TASK TO CARRY OUT –
All lines in the data below carrying the string "transform" are to be located and copied.

Stored entries
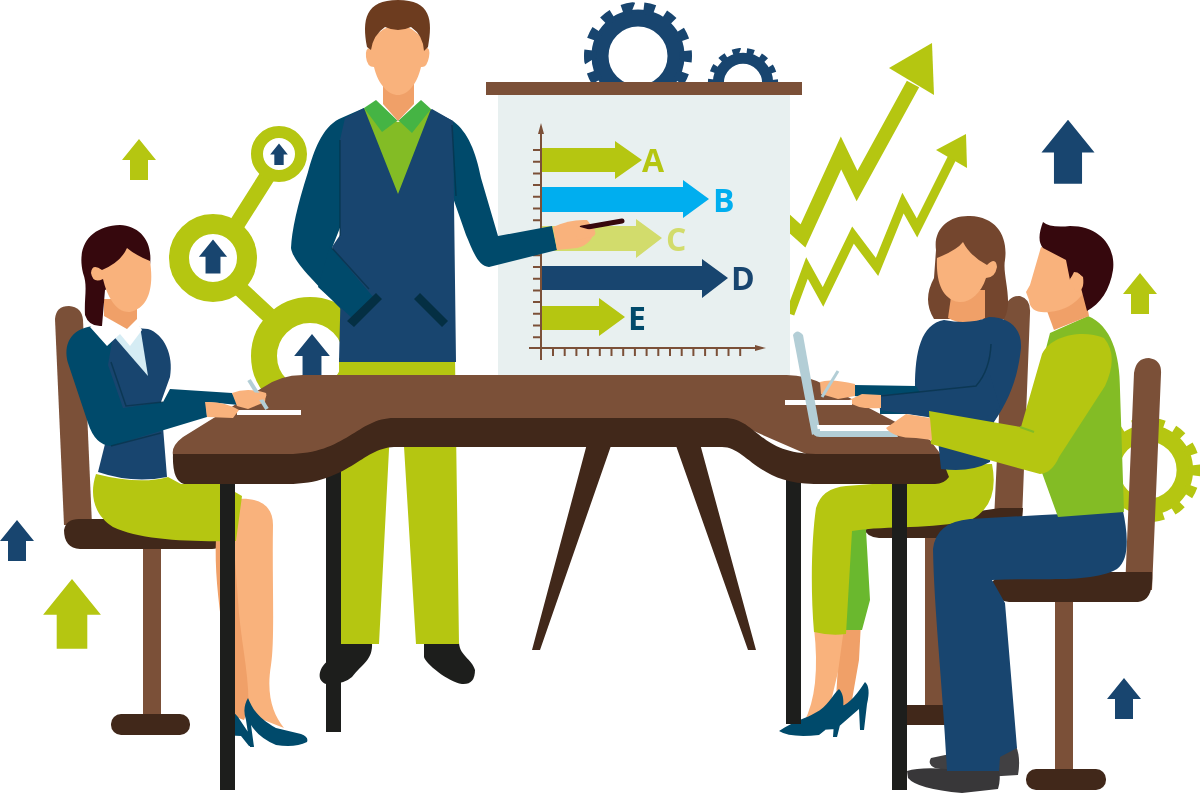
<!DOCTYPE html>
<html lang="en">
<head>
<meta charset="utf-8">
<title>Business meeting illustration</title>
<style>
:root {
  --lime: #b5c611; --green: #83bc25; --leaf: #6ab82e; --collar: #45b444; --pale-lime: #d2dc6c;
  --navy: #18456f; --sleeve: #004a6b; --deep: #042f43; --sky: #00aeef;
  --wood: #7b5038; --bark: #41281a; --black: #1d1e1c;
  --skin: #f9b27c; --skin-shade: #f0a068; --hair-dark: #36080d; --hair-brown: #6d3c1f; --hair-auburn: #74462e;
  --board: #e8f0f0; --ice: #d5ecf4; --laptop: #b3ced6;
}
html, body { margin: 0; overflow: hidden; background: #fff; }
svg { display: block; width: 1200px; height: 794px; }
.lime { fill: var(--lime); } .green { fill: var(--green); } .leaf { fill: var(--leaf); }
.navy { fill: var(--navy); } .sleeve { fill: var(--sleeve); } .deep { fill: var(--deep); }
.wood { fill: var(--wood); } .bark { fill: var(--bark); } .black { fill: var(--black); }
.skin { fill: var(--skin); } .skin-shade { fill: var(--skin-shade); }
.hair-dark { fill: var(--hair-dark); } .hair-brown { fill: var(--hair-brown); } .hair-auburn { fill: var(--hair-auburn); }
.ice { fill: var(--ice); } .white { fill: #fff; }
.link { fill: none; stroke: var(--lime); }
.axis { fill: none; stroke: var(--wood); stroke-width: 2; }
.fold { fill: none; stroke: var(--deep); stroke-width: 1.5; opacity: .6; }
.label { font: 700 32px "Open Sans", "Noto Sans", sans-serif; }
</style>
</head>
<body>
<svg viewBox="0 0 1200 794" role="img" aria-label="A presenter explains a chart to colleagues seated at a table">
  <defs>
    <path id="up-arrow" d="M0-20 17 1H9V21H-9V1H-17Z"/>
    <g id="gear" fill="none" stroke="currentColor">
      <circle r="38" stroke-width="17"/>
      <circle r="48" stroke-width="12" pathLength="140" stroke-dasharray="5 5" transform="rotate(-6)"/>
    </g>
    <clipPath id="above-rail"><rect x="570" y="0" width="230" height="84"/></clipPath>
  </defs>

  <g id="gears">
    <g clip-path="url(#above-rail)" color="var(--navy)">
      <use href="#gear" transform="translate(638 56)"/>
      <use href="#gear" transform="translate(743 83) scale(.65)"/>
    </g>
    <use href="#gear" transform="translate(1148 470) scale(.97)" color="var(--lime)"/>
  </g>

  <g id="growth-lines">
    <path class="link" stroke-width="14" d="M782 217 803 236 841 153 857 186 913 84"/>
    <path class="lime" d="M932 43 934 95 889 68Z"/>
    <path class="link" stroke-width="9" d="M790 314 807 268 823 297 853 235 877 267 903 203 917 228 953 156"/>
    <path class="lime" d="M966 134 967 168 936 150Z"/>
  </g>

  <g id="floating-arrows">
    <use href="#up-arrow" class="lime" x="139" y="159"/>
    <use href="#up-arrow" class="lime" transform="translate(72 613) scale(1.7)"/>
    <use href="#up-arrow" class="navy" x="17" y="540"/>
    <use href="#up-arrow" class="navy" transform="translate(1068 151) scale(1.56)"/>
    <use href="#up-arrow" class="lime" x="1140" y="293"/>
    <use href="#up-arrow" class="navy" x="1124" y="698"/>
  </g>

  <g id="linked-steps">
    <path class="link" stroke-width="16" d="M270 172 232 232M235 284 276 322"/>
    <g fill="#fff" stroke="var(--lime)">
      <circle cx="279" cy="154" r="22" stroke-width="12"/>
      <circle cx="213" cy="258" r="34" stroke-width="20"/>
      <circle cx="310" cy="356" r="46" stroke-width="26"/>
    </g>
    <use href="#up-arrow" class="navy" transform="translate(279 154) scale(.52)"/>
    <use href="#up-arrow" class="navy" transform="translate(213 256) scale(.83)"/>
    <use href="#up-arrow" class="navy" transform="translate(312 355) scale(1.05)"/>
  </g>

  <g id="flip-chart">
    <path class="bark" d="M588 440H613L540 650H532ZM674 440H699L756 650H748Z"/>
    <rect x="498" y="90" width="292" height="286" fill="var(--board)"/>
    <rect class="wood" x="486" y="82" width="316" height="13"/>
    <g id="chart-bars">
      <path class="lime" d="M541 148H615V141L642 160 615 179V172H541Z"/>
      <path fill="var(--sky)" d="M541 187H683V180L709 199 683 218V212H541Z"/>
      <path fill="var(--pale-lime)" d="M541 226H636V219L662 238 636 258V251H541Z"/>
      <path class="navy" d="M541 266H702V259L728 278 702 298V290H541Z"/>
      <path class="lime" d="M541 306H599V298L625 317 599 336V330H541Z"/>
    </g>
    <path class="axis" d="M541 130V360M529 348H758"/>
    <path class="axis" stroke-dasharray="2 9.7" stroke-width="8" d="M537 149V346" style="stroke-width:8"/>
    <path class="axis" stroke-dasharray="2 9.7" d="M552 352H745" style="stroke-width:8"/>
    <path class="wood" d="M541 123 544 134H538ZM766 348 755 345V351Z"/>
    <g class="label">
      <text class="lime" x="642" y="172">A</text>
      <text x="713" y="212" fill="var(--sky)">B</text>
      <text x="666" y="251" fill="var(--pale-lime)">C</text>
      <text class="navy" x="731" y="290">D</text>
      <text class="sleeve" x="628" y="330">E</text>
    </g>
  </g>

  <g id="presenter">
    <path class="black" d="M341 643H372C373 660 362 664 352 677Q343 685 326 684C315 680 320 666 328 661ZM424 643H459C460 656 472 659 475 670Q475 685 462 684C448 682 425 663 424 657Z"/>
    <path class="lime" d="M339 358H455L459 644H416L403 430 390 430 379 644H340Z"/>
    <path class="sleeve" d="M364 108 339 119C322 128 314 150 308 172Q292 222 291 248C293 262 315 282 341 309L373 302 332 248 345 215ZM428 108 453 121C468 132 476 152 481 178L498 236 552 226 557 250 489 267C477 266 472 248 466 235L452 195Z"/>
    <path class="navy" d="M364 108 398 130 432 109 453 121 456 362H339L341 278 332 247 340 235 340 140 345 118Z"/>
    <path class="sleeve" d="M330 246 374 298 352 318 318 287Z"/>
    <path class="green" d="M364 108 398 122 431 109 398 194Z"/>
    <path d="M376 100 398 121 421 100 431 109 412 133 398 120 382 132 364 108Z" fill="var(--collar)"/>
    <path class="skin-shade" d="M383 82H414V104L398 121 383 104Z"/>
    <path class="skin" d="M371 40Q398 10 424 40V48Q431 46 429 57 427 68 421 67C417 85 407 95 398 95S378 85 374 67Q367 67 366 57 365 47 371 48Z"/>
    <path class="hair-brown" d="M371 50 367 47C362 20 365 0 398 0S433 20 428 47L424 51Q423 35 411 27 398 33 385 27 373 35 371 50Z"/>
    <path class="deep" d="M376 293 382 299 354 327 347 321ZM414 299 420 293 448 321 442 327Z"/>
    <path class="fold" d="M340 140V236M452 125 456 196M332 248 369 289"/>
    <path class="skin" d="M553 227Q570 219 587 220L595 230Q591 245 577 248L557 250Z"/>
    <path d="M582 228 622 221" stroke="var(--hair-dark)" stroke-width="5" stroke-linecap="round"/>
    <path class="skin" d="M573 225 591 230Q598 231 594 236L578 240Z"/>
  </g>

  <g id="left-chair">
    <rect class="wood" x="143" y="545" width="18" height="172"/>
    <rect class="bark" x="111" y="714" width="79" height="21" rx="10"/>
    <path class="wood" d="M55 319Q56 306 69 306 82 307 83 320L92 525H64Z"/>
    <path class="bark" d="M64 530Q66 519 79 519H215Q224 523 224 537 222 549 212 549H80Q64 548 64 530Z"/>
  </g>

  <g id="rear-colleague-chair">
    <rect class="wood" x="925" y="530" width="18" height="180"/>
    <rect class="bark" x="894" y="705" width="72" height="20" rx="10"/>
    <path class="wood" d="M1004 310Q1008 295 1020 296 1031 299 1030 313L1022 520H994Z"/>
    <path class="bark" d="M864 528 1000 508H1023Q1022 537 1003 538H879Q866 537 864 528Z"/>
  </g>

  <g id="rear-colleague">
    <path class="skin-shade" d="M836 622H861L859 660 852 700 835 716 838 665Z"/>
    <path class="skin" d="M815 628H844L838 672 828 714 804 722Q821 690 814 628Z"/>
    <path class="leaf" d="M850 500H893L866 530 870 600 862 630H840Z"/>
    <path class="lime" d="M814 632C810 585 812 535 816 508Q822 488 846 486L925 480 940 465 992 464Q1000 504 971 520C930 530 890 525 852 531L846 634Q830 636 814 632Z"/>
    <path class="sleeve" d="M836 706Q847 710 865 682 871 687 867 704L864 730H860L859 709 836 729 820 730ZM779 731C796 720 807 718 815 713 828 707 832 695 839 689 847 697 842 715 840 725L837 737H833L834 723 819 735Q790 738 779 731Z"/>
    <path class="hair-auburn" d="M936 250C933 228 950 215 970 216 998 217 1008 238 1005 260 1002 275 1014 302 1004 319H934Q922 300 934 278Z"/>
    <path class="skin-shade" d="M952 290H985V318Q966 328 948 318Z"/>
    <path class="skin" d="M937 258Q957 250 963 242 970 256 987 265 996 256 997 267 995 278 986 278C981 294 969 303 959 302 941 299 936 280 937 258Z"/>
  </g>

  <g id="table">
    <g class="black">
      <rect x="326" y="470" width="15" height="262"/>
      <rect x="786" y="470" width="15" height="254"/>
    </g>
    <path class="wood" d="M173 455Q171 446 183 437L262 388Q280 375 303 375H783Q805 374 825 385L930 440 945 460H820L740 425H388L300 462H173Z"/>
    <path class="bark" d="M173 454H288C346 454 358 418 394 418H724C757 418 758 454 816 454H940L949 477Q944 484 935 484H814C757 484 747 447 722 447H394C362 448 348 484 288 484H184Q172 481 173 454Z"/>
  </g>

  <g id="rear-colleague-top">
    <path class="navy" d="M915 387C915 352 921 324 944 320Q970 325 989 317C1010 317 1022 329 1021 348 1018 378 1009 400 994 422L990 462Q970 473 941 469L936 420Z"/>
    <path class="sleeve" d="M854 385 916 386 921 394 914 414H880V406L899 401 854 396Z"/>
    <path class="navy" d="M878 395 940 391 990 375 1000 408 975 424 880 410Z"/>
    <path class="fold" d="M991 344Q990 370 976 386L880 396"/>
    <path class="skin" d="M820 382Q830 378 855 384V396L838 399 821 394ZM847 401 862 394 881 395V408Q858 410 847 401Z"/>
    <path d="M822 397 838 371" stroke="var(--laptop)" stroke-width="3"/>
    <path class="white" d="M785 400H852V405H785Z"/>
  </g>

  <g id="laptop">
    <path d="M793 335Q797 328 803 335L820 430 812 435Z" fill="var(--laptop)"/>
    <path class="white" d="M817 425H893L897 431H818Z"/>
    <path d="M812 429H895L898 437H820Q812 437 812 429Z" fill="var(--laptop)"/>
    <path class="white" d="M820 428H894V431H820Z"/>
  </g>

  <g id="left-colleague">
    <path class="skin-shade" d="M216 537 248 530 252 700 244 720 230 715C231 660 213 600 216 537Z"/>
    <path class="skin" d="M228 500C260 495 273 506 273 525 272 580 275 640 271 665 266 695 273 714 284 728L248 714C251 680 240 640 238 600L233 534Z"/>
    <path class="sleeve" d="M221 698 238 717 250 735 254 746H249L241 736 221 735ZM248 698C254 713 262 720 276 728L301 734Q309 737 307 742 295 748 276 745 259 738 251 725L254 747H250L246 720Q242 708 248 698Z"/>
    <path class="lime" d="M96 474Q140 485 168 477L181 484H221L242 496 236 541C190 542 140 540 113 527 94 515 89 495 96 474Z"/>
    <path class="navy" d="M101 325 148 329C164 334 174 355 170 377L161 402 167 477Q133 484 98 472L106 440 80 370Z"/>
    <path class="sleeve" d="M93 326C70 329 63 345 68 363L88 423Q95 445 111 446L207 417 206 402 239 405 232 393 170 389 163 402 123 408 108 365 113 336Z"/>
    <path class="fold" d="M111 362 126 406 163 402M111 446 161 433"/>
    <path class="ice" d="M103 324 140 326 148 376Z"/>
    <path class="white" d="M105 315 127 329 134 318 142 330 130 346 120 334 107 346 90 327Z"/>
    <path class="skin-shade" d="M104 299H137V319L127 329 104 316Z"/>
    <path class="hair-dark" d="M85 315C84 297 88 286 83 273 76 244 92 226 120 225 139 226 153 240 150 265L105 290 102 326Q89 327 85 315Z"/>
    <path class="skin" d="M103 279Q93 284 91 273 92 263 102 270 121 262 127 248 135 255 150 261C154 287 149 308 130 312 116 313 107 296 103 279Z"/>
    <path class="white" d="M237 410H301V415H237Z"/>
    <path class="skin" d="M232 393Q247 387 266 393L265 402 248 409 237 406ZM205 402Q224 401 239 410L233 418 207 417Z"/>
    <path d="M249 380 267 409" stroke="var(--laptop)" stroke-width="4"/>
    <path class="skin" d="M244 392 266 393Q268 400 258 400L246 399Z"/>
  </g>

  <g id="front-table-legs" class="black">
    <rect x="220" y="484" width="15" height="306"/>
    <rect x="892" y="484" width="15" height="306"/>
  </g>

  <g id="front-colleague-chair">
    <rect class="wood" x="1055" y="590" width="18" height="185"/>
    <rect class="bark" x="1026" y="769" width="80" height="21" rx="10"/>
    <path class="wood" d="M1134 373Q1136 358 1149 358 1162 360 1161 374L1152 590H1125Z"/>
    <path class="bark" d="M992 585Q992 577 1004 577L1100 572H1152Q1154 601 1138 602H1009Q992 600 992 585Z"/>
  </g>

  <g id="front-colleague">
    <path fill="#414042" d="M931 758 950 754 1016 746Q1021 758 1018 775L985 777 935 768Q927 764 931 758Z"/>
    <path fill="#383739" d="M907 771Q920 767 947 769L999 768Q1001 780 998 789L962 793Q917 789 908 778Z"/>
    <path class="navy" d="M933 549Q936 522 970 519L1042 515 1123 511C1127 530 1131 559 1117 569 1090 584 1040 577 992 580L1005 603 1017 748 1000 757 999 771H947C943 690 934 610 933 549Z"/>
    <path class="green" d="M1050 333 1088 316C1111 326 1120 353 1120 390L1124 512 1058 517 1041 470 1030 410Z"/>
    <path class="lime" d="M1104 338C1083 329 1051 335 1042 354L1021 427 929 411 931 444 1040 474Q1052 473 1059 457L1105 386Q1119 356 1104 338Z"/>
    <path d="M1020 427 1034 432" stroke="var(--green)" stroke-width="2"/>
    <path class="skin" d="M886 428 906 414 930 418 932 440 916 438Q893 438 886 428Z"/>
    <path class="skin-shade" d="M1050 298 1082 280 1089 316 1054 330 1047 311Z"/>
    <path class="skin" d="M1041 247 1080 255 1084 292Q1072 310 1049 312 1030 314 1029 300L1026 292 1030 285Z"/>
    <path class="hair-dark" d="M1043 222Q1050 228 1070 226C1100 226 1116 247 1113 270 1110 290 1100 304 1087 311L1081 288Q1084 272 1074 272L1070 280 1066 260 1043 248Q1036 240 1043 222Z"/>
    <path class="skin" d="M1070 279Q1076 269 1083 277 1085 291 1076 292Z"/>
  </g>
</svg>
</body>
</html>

RESPONSE TO THIS EXERCISE –
      <circle r="48" stroke-width="12" pathLength="140" stroke-dasharray="5 5" transform="rotate(-6)"/>
      <use href="#gear" transform="translate(638 56)"/>
      <use href="#gear" transform="translate(743 83) scale(.65)"/>
    <use href="#gear" transform="translate(1148 470) scale(.97)" color="var(--lime)"/>
    <use href="#up-arrow" class="lime" transform="translate(72 613) scale(1.7)"/>
    <use href="#up-arrow" class="navy" transform="translate(1068 151) scale(1.56)"/>
    <use href="#up-arrow" class="navy" transform="translate(279 154) scale(.52)"/>
    <use href="#up-arrow" class="navy" transform="translate(213 256) scale(.83)"/>
    <use href="#up-arrow" class="navy" transform="translate(312 355) scale(1.05)"/>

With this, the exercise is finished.